In June 2018, the company, British Airways, became aware that it was the subject of a complex cyber-attack. Online traffic was diverted away from the BA website and through to a false site, where customer details were scraped from the web and retained by fraudsters. Approximately 500,000 customers had their personal data stolen and abused, inclusive of credit card details, names and addresses. The incident itself was only brought to the attention of the government watchdog appointed to handle such matters, the Information Commissioner’s Office (ICO), in September 2018.
The incident itself comes after the introduction of the Data Protection Act 2018 into the law of the United Kingdom. This, in turn, granting applicability to the General Data Protection Regulation (Regulation (EU) 2016/679) which imposes at a European level more onerous and stringent requirements and responsibilities upon big businesses. Further to this, the framework offers more in the realms of punishments and sanctions where companies are found to have failed to prevent an information breach or failed to have the appropriate policies and practices in place to combat attacks such as that suffered by BA. Thus, this incident at BA has been the first opportunity the ICO has had to flex its new muscles under the fresh legislation…and it hasn’t let it slip through its fingers.
On 8 July 2019, the ICO published its intention to fine BA a total of £183.39 million. This in itself is an undeniably large figure to hit a company with, however the fine has split opinion to some extent. There are those that point out that this figure is only 1.5% of BA’s annual turnover, whilst the new GDPR legislation both in the UK and at the level of the European Union allows the ICO to fine a company 4% of its annual turnover, or £17 million – which ever is greater and appropriate.
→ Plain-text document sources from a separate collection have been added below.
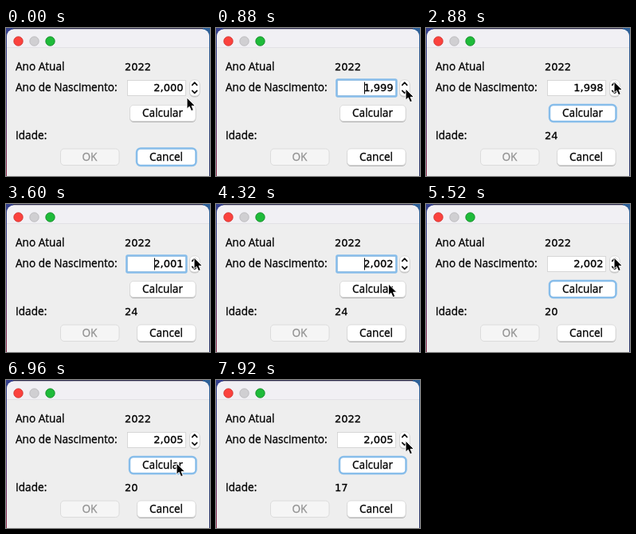
An HTML page that plays this animation: 256x185 px, repeating every 8000 ms.

```html
<!DOCTYPE html>
<html lang="pt">
<head>
<meta charset="utf-8">
<style>
html, body { margin: 0; width: 100%; height: 100%; overflow: hidden; background: #eee; }
svg { display: block; width: 256px; height: 185px; }
text { font: 13.6px "Open Sans", sans-serif; fill: #000; stroke: #000; stroke-width: .3px; }
.num { font: 13px "DejaVu Sans", sans-serif; }
.mid { text-anchor: middle; }
.off { fill: #929292; stroke: #929292; }
.btn { fill: #fff; stroke: #cfcfcf; stroke-width: .6; }
.ring { fill: none; stroke: #87bdea; stroke-width: 2.5; }
.arrow { fill: none; stroke: #111; stroke-width: 1.7; stroke-linecap: round; stroke-linejoin: round; }
</style>
</head>
<body>
<svg viewBox="0 0 256 185">
  <defs>
    <linearGradient id="left" x2="0" y2="1">
      <stop offset="0" stop-color="#34408c"/>
      <stop offset=".5" stop-color="#4a3580"/>
      <stop offset="1" stop-color="#922c50"/>
    </linearGradient>
    <linearGradient id="right" x2="0" y2="1">
      <stop offset="0" stop-color="#2d6098"/>
      <stop offset="1" stop-color="#2c3468"/>
    </linearGradient>
    <filter id="soft" x="-20%" y="-30%" width="140%" height="170%">
      <feDropShadow dx="0" dy=".8" stdDeviation=".7" flood-opacity=".35"/>
    </filter>
    <clipPath id="frame"><rect x="1" y="1.5" width="254" height="195" rx="9"/></clipPath>
  </defs>
  <rect width="128" height="185" fill="url(#left)"/>
  <rect x="128" width="128" height="185" fill="url(#right)"/>
  <rect x="9" width="238" height="2" fill="#292748"/>
  <g clip-path="url(#frame)">
    <rect width="256" height="185" fill="#eee"/>
    <rect width="256" height="24" fill="#f1f0f4"/>
    <path d="M0 24.5H256" stroke="#e2e1e5"/>
  </g>

  <g stroke-width=".9">
    <circle cx="15.5" cy="16.5" r="5.7" fill="#fb423e" stroke="#cf3531"/>
    <circle cx="35.5" cy="16.5" r="5.7" fill="#d0cfd2" stroke="#b9b8bb"/>
    <circle cx="55.5" cy="16.5" r="5.7" fill="#1fbb3a" stroke="#128a28"/>
  </g>

  <text x="12" y="53">Ano Atual</text>
  <text x="149" y="53" class="num">2022</text>
  <text x="12" y="79">Ano de Nascimento:</text>
  <text x="12" y="139">Idade:</text>
  <text id="age" x="149" y="139" class="num"></text>

  <rect x="152.5" y="65.5" width="73" height="19" fill="#fff" stroke="#d0d0d0" stroke-width=".8"/>
  <text id="year" x="222.5" y="79" class="num" text-anchor="end"></text>
  <path id="caret" d="M186.5 67.5V82.5" stroke="#000"/>

  <g filter="url(#soft)">
    <rect class="btn" x="230.5" y="65" width="12.5" height="20" rx="5"/>
    <rect class="btn" x="155.5" y="96.5" width="82.5" height="20" rx="4.5"/>
    <rect class="btn" x="164.5" y="151" width="73.5" height="20.5" rx="4.5"/>
  </g>
  <path class="arrow" d="M233.7 71.3L236.7 68.2L239.7 71.3M233.7 78.3L236.7 81.4L239.7 78.3"/>
  <rect x="68.5" y="151" width="73.5" height="20.5" rx="4.5" fill="#f5f5f5" stroke="#d6d6d6" stroke-width=".8"/>
  <text class="mid" x="196.5" y="110.5">Calcular</text>
  <text class="mid off" x="105" y="165.5">OK</text>
  <text class="mid" x="201" y="165.5">Cancel</text>

  <rect id="fieldRing" class="ring" x="151.4" y="64.4" width="75" height="21" rx="1.5"/>
  <rect id="calcRing" class="ring" x="155" y="96" width="83.5" height="21" rx="5"/>
  <rect id="cancelRing" class="ring" x="164" y="150.5" width="74.5" height="21.5" rx="5"/>

  <path id="pointer" d="M0 0V14.2L3.2 11.3L5.6 16.7L8.3 15.5L6 10.4H10.4Z"
        fill="#000" stroke="#fff" stroke-width="1" stroke-linejoin="round"/>
</svg>
<script>
const LOOP = 8000, STEP = 80, BLINK = 500, NOW = 2022;
const HOME = [227, 87], CALC = [214, 104], UP = [236, 67], DOWN = [238, 76];

// Each round: spin the year a few times, then press Calcular
const rounds = [
  { spin: 480, gap: 480, clicks: 2, dir: -1, press: 1920 },
  { spin: 3120, gap: 240, clicks: 4, dir: 1, press: 4640 },
  { spin: 5600, gap: 240, clicks: 3, dir: 1, press: 6960 },
];
const spot = r => r.dir > 0 ? UP : DOWN;

// Lists of [time, value], each value held until the next
const years = [[0, 2000]], ages = [[0, ""]], focus = [[0, "cancel"]];
const moves = [{ t: 80, span: 320, to: spot(rounds[0]) }];

let year = 2000;
rounds.forEach((r, i) => {
  for (let k = 0; k < r.clicks; k++) years.push([r.spin + k * r.gap, year += r.dir]);
  focus.push([r.spin, "field"], [r.press, "calc"]);
  ages.push([r.press + 160, NOW - year]);
  moves.push(
    { t: r.press - 640, span: 480, to: CALC },
    { t: r.press + 320, span: 320, to: spot(rounds[(i + 1) % rounds.length]) });
});

const el = id => document.getElementById(id);
const at = (list, t) => list.filter(e => e[0] <= t).pop();
const easeOut = u => 1 - (1 - u) ** 2;

function pointerAt(t) {
  let p = HOME;
  for (const m of moves) {
    const u = easeOut(Math.min(1, Math.max(0, (t - m.t) / m.span)));
    p = p.map((v, i) => v + (m.to[i] - v) * u);
  }
  return p;
}

function show(id, on) {
  el(id).setAttribute("visibility", on ? "visible" : "hidden");
}

function draw(ms) {
  const t = Math.floor(ms % LOOP / STEP) * STEP;
  const [changed, value] = at(years, t);
  const active = at(focus, t)[1];
  el("year").textContent = value.toLocaleString("en-US");
  el("age").textContent = at(ages, t)[1];
  for (const name of ["field", "calc", "cancel"]) show(name + "Ring", name === active);
  show("caret", active === "field" && Math.floor((t - changed) / BLINK) % 2 === 0);
  el("pointer").setAttribute("transform", `translate(${pointerAt(t)})`);
}

const start = performance.now();
function tick() {
  draw(performance.now() - start);
  requestAnimationFrame(tick);
}
tick();
</script>
</body>
</html>
```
Regardless of one’s opinion, the fine and published intention show that the ICO are taking GDPR seriously. This fine has shot the previous record fine imposed by the ICO out of the water, this being the fine which amounted to £500,000.00 slapped onto Facebook following the Cambridge Analytica scandal in 2016. If anything, published intentions such as this should raise the alarm for any business still dragging their feet in relation to GDPR, because you may find the ICO on your doorstep sooner than you think.
Another lesson that might be best taken from this decision is the importance of cyber-security in modern business. The thriving information age has seen business and companies hoping to operate online possess large quantities of sensitive and commercial information. This, naturally, makes them prime targets for those seeking to use the internet malevolently. A thorough review of internet and online security would be well-advised in the midst of a gradually-growing, hostile online environment targeting businesses holding consumer data.
For any legal advice on your own data protection procedures, policies and practices, Backhouse Jones can provide quality, informed guidance on how best to avoid an adverse ICO decision, or how best to mitigate the damage should you find yourself under investigation. For such services call 01254 828300 and speak to Brett Cooper or Jo Dawson-Gerrard.